Frenemies and Beyond

On the verge of the last Presidential election, the national dialogue in the fall of 2016 seemed to be particularly vitriolic. It was hard to imagine that it could get worse – boy were we wrong. Concerned about this quagmire and keen to promote civil discourse as an essential precursor for any group seeking to engage in deliberations around important policy matters, collaborative governance expert and VT faculty member Dr. Todd Schenk and collaborators started piloting means to promote civil discourse under the Frenemies Project banner.

In the wake of the election, Schenk and collaborators organized a Frenemies Day to encourage civil discourse among ‘frenemies’ (i.e., friends, family members and colleagues with strongly opposing views). It was meant to be a day to encourage healing in our civil discourse, and received significant media attention. 
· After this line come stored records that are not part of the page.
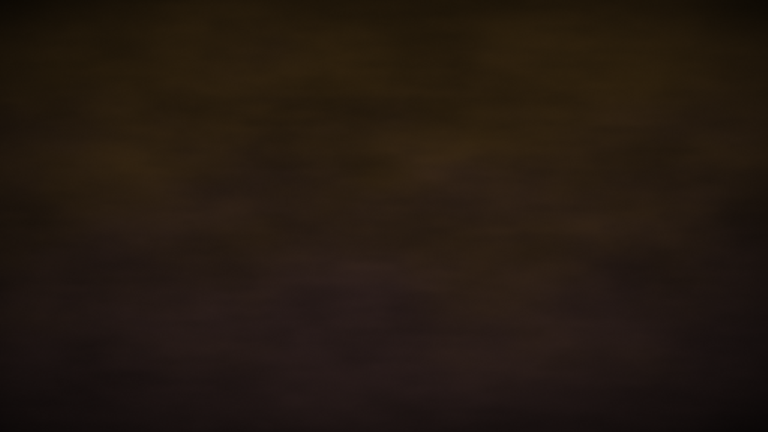
A Shadertoy shader for this texture:

```glsl
float hash(vec2 p) {
    vec3 q = fract(vec3(p.xyx) * 0.1031);
    q += dot(q, q.yzx + 33.33);
    return fract((q.x + q.y) * q.z);
}

float noise(vec2 p) {
    vec2 cell = floor(p);
    vec2 f = fract(p);
    f = f * f * f * (f * (f * 6.0 - 15.0) + 10.0);
    float low = mix(hash(cell), hash(cell + vec2(1, 0)), f.x);
    float high = mix(hash(cell + vec2(0, 1)), hash(cell + vec2(1, 1)), f.x);
    return mix(low, high, f.y);
}

float fbm(vec2 p) {
    float sum = 0.0;
    float weight = 0.5;
    for (int i = 0; i < 5; i++) {
        sum += weight * noise(p);
        p = mat2(1.98, 0.12, -0.12, 1.98) * p + 17.3;
        weight *= 0.5;
    }
    return sum / 0.97;
}

void mainImage(out vec4 fragColor, in vec2 fragCoord) {
    vec2 uv = fragCoord / iResolution.xy;
    vec2 p = fragCoord / iResolution.y;

    // Soft clouds stretched sideways, with faint thin streaks
    float clouds = fbm(p * vec2(4.0, 8.0) + 5.0) - 0.5;
    float streaks = noise(p * vec2(7.0, 60.0) + 40.0) - 0.5;
    float tint = fbm(p * vec2(3.5, 7.0) + 71.0) - 0.5;

    // Violet brown below, olive brown above
    float height = clamp(uv.y + 0.45 * tint, 0.0, 1.0);
    vec3 violetBrown = vec3(0.142, 0.098, 0.092);
    vec3 oliveBrown = vec3(0.182, 0.128, 0.054);
    vec3 color = mix(violetBrown, oliveBrown, smoothstep(0.05, 0.95, height));
    color *= 1.0 + 0.55 * clouds + 0.06 * streaks;

    // Darkened borders
    vec2 edge = abs(uv * 2.0 - 1.0);
    float vignette = 1.0 - 0.36 * pow(edge.x, 3.2) - 0.36 * pow(edge.y, 3.5);
    color *= 1.04 * vignette;

    // Fine dither against banding
    color += (hash(floor(uv * vec2(512, 288))) - 0.5) / 255.0;
    fragColor = vec4(color, 1.0);
}
```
In the Spring of 2017, a series of workshops providing basic training in civil discourse and opportunities to practice those skills around issues important to the community were organized at Virginia Tech under the #CivilityVT banner. The series was a partnership between Virginia Tech’s Division of Student Affairs, the School of Public & International Affairs (SPIA), and the Office for Inclusion and Diversity, initiated at the request of President Tim Sands. The program engaged a wide variety of students, faculty, staff, and other community members in civil conversations. Surveys and other forms of assessment conducted suggest that participants learned from the sessions and left with increased empathy and understanding of others with opinions different than their own. 

Largely distinct from this work, Lydia Gilmer, who was the president of the Mozaiko living-learning community in the 2018-19 academic year, organized an award-winning program for her residence hall called Controversial Conversations. These events brought residents together to discuss controversial yet important topics. There was some overlap between this series and #CivilityVT insofar as Schenk provided training to student leaders involved. While Gilmer has moved out of the community, the program continues, which is a testament to its success. Now in her second year of the Master of Urban and Regional Planning program at Virginia Tech, Gilmer serves as a Graduate Research Assistant to Schenk and works alongside him to build upon and expand this work.
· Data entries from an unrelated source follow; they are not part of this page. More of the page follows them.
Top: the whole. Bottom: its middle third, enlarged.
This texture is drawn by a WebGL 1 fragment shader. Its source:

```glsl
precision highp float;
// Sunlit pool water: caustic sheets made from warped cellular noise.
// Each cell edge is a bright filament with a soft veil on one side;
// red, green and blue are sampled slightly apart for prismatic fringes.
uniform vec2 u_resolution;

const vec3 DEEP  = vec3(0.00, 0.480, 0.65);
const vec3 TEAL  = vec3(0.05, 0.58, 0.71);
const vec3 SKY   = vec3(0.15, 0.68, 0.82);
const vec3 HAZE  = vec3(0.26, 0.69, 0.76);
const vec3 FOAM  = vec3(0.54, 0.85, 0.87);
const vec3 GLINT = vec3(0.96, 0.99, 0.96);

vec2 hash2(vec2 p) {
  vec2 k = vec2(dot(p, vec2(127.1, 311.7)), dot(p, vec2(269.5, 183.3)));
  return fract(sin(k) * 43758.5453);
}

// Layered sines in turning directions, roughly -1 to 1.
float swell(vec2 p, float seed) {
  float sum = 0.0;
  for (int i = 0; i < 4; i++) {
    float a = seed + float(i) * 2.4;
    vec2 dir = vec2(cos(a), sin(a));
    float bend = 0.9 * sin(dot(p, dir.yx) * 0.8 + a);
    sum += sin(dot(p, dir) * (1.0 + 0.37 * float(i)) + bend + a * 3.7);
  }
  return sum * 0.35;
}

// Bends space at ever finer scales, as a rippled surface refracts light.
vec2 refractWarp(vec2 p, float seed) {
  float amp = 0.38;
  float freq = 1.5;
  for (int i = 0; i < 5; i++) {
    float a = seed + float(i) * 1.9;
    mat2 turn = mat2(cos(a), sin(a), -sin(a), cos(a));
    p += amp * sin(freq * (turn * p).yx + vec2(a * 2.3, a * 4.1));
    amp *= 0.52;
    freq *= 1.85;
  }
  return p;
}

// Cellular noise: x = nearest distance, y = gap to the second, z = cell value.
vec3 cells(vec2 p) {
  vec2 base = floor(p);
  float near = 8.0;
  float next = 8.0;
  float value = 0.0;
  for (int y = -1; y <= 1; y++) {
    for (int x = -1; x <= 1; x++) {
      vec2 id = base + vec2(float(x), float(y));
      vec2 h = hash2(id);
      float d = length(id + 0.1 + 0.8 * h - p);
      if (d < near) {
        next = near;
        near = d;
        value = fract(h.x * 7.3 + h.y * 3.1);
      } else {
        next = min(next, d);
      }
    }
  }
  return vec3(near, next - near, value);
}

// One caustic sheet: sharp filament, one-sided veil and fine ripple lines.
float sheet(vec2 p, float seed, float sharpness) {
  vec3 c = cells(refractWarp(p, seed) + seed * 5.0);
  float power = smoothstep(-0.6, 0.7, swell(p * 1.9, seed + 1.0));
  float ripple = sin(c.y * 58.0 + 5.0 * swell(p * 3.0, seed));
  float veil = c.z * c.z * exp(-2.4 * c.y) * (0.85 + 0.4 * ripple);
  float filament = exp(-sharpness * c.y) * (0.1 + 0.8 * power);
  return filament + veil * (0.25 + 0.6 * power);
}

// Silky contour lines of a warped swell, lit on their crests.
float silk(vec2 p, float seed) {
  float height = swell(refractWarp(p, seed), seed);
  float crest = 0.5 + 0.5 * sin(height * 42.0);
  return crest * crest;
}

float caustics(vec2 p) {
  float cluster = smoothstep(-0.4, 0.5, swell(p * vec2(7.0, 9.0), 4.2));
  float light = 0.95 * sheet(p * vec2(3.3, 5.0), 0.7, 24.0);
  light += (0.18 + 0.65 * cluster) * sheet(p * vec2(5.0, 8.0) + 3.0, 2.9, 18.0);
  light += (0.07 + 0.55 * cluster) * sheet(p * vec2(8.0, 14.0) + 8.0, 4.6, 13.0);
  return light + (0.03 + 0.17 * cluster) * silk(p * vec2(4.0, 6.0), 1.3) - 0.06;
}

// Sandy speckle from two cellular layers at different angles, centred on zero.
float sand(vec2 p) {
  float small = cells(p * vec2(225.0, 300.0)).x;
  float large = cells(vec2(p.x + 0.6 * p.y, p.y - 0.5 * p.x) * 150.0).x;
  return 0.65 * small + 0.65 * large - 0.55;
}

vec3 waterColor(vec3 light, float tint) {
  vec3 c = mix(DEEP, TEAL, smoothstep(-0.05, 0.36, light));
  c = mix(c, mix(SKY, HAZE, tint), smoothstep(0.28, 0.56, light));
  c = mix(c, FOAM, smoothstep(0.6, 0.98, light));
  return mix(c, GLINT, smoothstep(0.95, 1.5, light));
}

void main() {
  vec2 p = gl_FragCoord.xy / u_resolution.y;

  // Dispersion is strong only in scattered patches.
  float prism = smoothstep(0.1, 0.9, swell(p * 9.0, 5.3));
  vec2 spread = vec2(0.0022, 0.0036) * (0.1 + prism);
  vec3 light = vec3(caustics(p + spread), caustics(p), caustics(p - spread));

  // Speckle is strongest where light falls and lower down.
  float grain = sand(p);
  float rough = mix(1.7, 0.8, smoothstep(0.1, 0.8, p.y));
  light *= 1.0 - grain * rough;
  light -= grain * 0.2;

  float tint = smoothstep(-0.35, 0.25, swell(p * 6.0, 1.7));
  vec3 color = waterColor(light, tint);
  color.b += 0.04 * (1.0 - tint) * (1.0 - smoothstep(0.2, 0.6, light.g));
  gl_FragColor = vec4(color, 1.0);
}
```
Schenk and Gilmer regularly lead trainings on civil discourse and active listening on the VT campus and beyond. With support from the Division of Student Affairs and the School of Public and Urban Affairs, an upcoming series will be offered to on-campus students, with hopes to provide a meaningful space for engagement, research, and civil discourse. More opportunities to participate and engage will occur in the coming weeks! Stay tuned for more information.